You’ll learn to decipher body language, behavior, and vocalizations for clues about intelligence. Watch how different species interact with each other and their environment. Explore how they learn and pass their knowledge to their offspring. And consider how this information applies to other species—including those you may know from home.

About the instructor

George Bumann, M.S., can draw, sculpt, and teach about all aspects of Yellowstone. He has a degree in wildlife ecology and works as a professional artist and educator. His art and writing have appeared in popular and scientific publications, and his sculptures can be found in collections throughout the United States and abroad.

Download Program Information:

Course Letter

More Information:

We are continually updating and refining our COVID-19 mitigation measures to ensure the health and safety our guests, staff and volunteers. Read our COVID-19 guidelines for program participants.

SUMMER ACTIVITY LEVEL SCALE
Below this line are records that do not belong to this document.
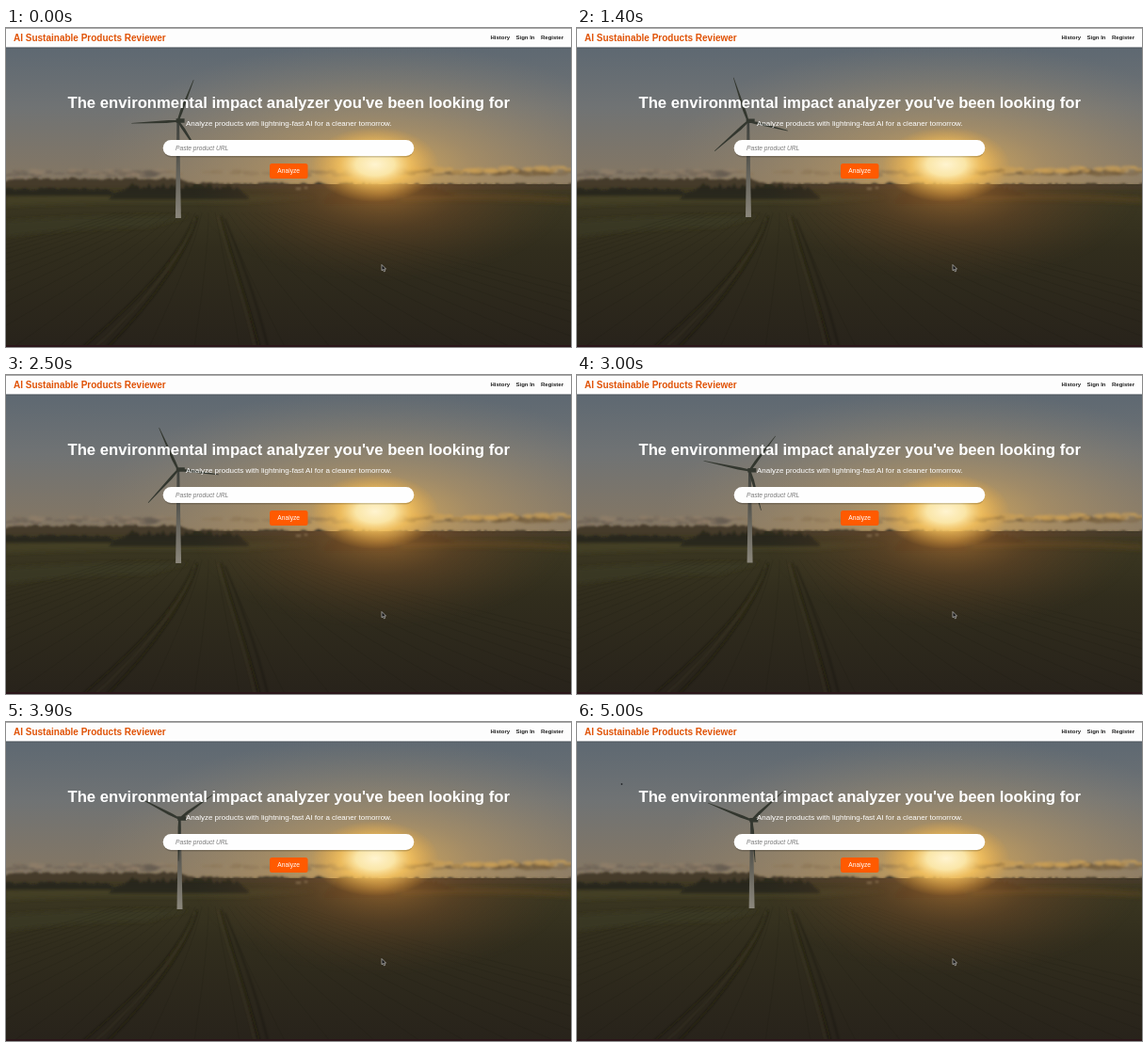
Write an HTML page that moves like this. It is 600 px wide and 339 px high and loops after 5100 ms.

```html
<!DOCTYPE html>
<html lang="en">
<head>
<meta charset="utf-8">
<title>AI Sustainable Products Reviewer</title>
<style>
  html, body { margin: 0; width: 100%; height: 100%; overflow: hidden; background: #262119; }
  svg { display: block; width: 600px; height: 339px; font-family: "Liberation Sans", Arial, sans-serif; }
  .bold { font-weight: bold; }
  .nav { font-size: 6px; fill: #222; }
</style>
</head>
<body>
<svg viewBox="0 0 600 339">
  <defs>
    <linearGradient id="sky" x2="0" y2="1">
      <stop offset="0" stop-color="#586571"/>
      <stop offset=".5" stop-color="#707374"/>
      <stop offset="1" stop-color="#867762"/>
    </linearGradient>
    <linearGradient id="field" x2="0" y2="1">
      <stop offset="0" stop-color="#423a26"/>
      <stop offset=".12" stop-color="#3a3621"/>
      <stop offset=".4" stop-color="#312d1d"/>
      <stop offset="1" stop-color="#28231b"/>
    </linearGradient>
    <radialGradient id="haze">
      <stop offset="0" stop-color="#f0bb55" stop-opacity=".8"/>
      <stop offset=".35" stop-color="#d0a662" stop-opacity=".45"/>
      <stop offset="1" stop-color="#a09078" stop-opacity="0"/>
    </radialGradient>
    <radialGradient id="sun">
      <stop offset="0" stop-color="#fff4d0"/>
      <stop offset=".3" stop-color="#fae6a8"/>
      <stop offset=".55" stop-color="#fcc75e" stop-opacity=".7"/>
      <stop offset="1" stop-color="#eea83c" stop-opacity="0"/>
    </radialGradient>
    <radialGradient id="warm">
      <stop offset="0" stop-color="#c07c34" stop-opacity=".6"/>
      <stop offset=".4" stop-color="#86532a" stop-opacity=".36"/>
      <stop offset="1" stop-color="#5a4028" stop-opacity="0"/>
    </radialGradient>
    <linearGradient id="steel" x2="0" y2="1">
      <stop offset="0" stop-color="#3d403c"/>
      <stop offset=".4" stop-color="#57564f"/>
      <stop offset="1" stop-color="#8b877c"/>
    </linearGradient>
    <filter id="soft"><feGaussianBlur stdDeviation=".8"/></filter>
    <filter id="softer" x="-20%" y="-50%" width="140%" height="200%"><feGaussianBlur stdDeviation="2"/></filter>
    <clipPath id="ground"><path d="M0 166H600V339H0z"/></clipPath>
  </defs>

  <rect width="600" height="168" fill="url(#sky)"/>
  <ellipse cx="392" cy="150" rx="300" ry="135" fill="url(#haze)"/>
  <g id="clouds" filter="url(#soft)"></g>

  <rect y="166" width="600" height="173" fill="url(#field)"/>
  <g clip-path="url(#ground)">
    <g filter="url(#softer)">
      <path d="M0 179Q120 173 330 180L250 186Q110 184 0 189z" fill="#48462a" opacity=".6"/>
      <path d="M420 178Q520 174 600 180V186Q510 181 420 184z" fill="#594621" opacity=".6"/>
      <path d="M0 205Q100 198 195 200L150 212Q70 212 0 222z" fill="#3d3c23" opacity=".6"/>
    </g>
    <g id="rows" fill="none" stroke="#1c1a12" stroke-opacity=".12"></g>
    <g fill="none" stroke="#1b180f" stroke-opacity=".5" filter="url(#soft)">
      <path d="M203 200C195 232 162 285 108 339" stroke-width="2"/>
      <path d="M199 205C186 240 145 285 82 339" stroke-width="1.6"/>
      <path d="M228 200C236 232 257 290 269 339" stroke-width="2"/>
      <path d="M233 203C244 232 264 280 278 339" stroke-width="1"/>
      <path d="M201 202C191 236 154 285 95 339M225 200C233 232 253 290 264 339" stroke="#5a5036" stroke-opacity=".45"/>
    </g>
  </g>
  <g filter="url(#soft)">
    <path id="farTrees" fill="#453a29"/>
    <path id="hedge" fill="#25241b" opacity=".75"/>
    <path id="grove" fill="#3b2c1a" opacity=".75"/>
    <path d="M308 171h5M317 170h3" stroke="#8f8266" stroke-width="1.5"/>
  </g>
  <ellipse cx="400" cy="174" rx="200" ry="95" fill="url(#warm)" clip-path="url(#ground)"/>
  <ellipse cx="392" cy="145" rx="68" ry="40" fill="url(#sun)"/>
  <rect y="337" width="600" height="2" fill="#2b161a"/>

  <path id="tower" fill="url(#steel)"/>
  <path id="rotor" fill="#33372f"/>
  <circle id="bird" cx="47.5" cy="66" r=".9" fill="#26292c"/>

  <path d="M0 20H600V22H0z" fill="#222" opacity=".15"/>
  <rect width="600" height="20.4" fill="#fdfdfd"/>
  <rect width="600" height=".6" fill="#777"/>
  <text class="bold" x="8" y="13.7" font-size="10" fill="#e05206">AI Sustainable Products Reviewer</text>
  <g class="bold nav">
    <text x="514.5" y="12.2">History</text>
    <text x="541.5" y="12.2">Sign In</text>
    <text x="568" y="12.2">Register</text>
  </g>
  <g text-anchor="middle" fill="#fff">
    <text class="bold" x="300.2" y="85" font-size="16.7">The environmental impact analyzer you've been looking for</text>
    <text x="300.3" y="104.3" font-size="8">Analyze products with lightning-fast AI for a cleaner tomorrow.</text>
    <rect x="167" y="120" width="266" height="17.5" rx="8.7" fill="#000" opacity=".18"/>
    <rect x="166.7" y="119" width="266.6" height="17" rx="8.5" fill="#fefefe"/>
    <rect x="280" y="144" width="40.5" height="16" rx="2.5" fill="#ff5a00"/>
    <text x="300.2" y="154.4" font-size="6.67">Analyze</text>
  </g>
  <text x="180" y="129.8" font-size="6.67" font-style="italic" fill="#777">Paste product URL</text>
  <path d="M399 251.5v6.2l1.4-1.2 1 2.3 1.2-.5-1-2.2h1.9z" fill="#111" stroke="#ddd" stroke-width=".6"/>
</svg>
<script>
const $ = id => document.getElementById(id);
const LOOP = 5100, STEP = 100;

let seed = 7;
const rand = () => (seed = seed * 16807 % 2147483647) / 2147483647;

function puffs(count, x0, x1, y, color, opacity) {
  let out = "";
  for (let i = 0; i < count; i++) {
    const x = x0 + (x1 - x0) * rand();
    out += `<ellipse cx="${x}" cy="${y + 5 * rand()}" rx="${3 + 6 * rand()}" ry="${1 + 1.6 * rand()}" fill="${color}" opacity="${opacity}"/>`;
  }
  return out;
}

// Bumpy top edge between two x positions, closed along a flat bottom.
function trees(x0, x1, top, bottom, bump) {
  let d = `M${x0} ${bottom}`;
  for (let x = x0; x <= x1; x += 3) {
    const edge = Math.min(1, (x - x0 + 3) / 20, (x1 - x + 3) / 20);
    d += `L${x} ${bottom - (bottom - top + bump * (rand() - .5)) * edge}`;
  }
  return d + `L${x1} ${bottom}z`;
}

$("clouds").innerHTML =
  puffs(40, 0, 170, 152, "#675e52", .5) + puffs(25, 0, 170, 151, "#94826a", .35) +
  puffs(30, 175, 370, 152, "#8a7352", .4) +
  puffs(55, 412, 600, 151, "#775f3e", .5) + puffs(40, 412, 600, 148, "#cba056", .5);

$("farTrees").setAttribute("d",
  trees(-12, 200, 160, 169, 3) + trees(170, 350, 165, 170, 3) + trees(395, 620, 166, 171, 3));
$("hedge").setAttribute("d", trees(-20, 120, 171, 178, 4) + trees(110, 258, 168, 182, 7));
$("grove").setAttribute("d", trees(338, 414, 166, 187, 6) + trees(400, 475, 170, 178, 4));

for (let i = -14; i <= 14; i++)
  $("rows").innerHTML += `<path d="M${215 + i * 7} 196Q${215 + i * 16} 240 ${200 + i * 48} 339"/>`;

const mix = (a, b, k) => a + (b - a) * k;

// The tips circle a point left of and above the hub, as the rotor is seen at a slant.
function blade(x, y, degrees) {
  const a = degrees * Math.PI / 180, c = Math.cos(a), s = Math.sin(a);
  const dx = 46.5 * c - 3, dy = 46.5 * s - 1.5;
  const at = (along, side) => `${x + dx * along - s * side} ${y + dy * along + c * side}`;
  return `M${at(0, -1)}L${at(.25, -1.7)}L${at(1, -.3)}L${at(1, .3)}L${at(.2, 1.3)}L${at(0, 1)}z`;
}

function draw(now) {
  const t = Math.floor(now % LOOP / STEP) * STEP / 1000;
  const early = t < .7, k = early ? t / .7 : (t - .7) / 4.3;
  const x = early ? mix(182.6, 181, k) : mix(181, 185.3, k);
  const y = early ? mix(98.7, 98, k) : mix(98, 104.5, k);
  const base = 202 - .8 * t, turn = 55 - 114.7 * t;
  $("tower").setAttribute("d", `M${x - 1.2} ${y}h2.6L${x + 3.3} ${base}h-6z`);
  $("rotor").setAttribute("d", `M${x - 2} ${y - 2.5}h9v4.5h-9z` +
    [0, 120, 240].map(a => blade(x, y, turn + a)).join(""));
  $("bird").style.display = t > 4.85 ? "" : "none";
}

const start = performance.now();
function tick() {
  draw(performance.now() - start);
  requestAnimationFrame(tick);
}
tick();
</script>
</body>
</html>
```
  • Be prepared to hike up to 1 mile per day, comfortably, through relatively flat terrain on maintained trails.
  • Be prepared to hike up to 3 miles per day, comfortably, with elevation gains up to 600 feet. Some off-trail hiking possible.
  • Be prepared to hike up to 5 miles per day, comfortably, with occasional elevation gains up to 1000 feet in undulating terrain.
  • Be prepared to hike up to 8 miles per day, at a brisk pace, comfortably, with climbs up to 1500 feet on dirt trails. Loose rocks, uneven footing, and off-trail hiking are possible. Good coordination is recommended.
  • Be prepared for brisk aerobic, destination-oriented hiking up to 12 miles a day. You should be physically conditioned to do these hikes comfortably. Elevation changes up to 2000 feet on dirt trails or off-trail. Loose rock, uneven footing, steep hillside traverses, and stream crossings are possible. Good coordination is required.

WINTER ACTIVITY LEVEL SCALE

  • Leisurely hikes up to 1 mile per day through relatively flat terrain on maintained or snow-packed trails.
  • Hikes on snow-packed trails, or snowshoe or ski trips, up to 3 miles per day with climbs up to 250 feet.
  • Brisk hiking, snowshoeing, or skiing up to 5 miles per day with climbs up to 500 feet, including some trail-breaking in snow.
  • Brisk aerobic snowshoeing or skiing up to 8 miles per day with climbs up to 1000 feet; or steep, rugged, off-trail skiing or snowshoeing—including breaking trail in variable snow conditions.
  • Brisk aerobic snowshoeing or skiing up to 12 miles per day with climbs up to 1500 feet; or steep, rugged, off-trail skiing or snowshoeing—including breaking trail in variable snow conditions.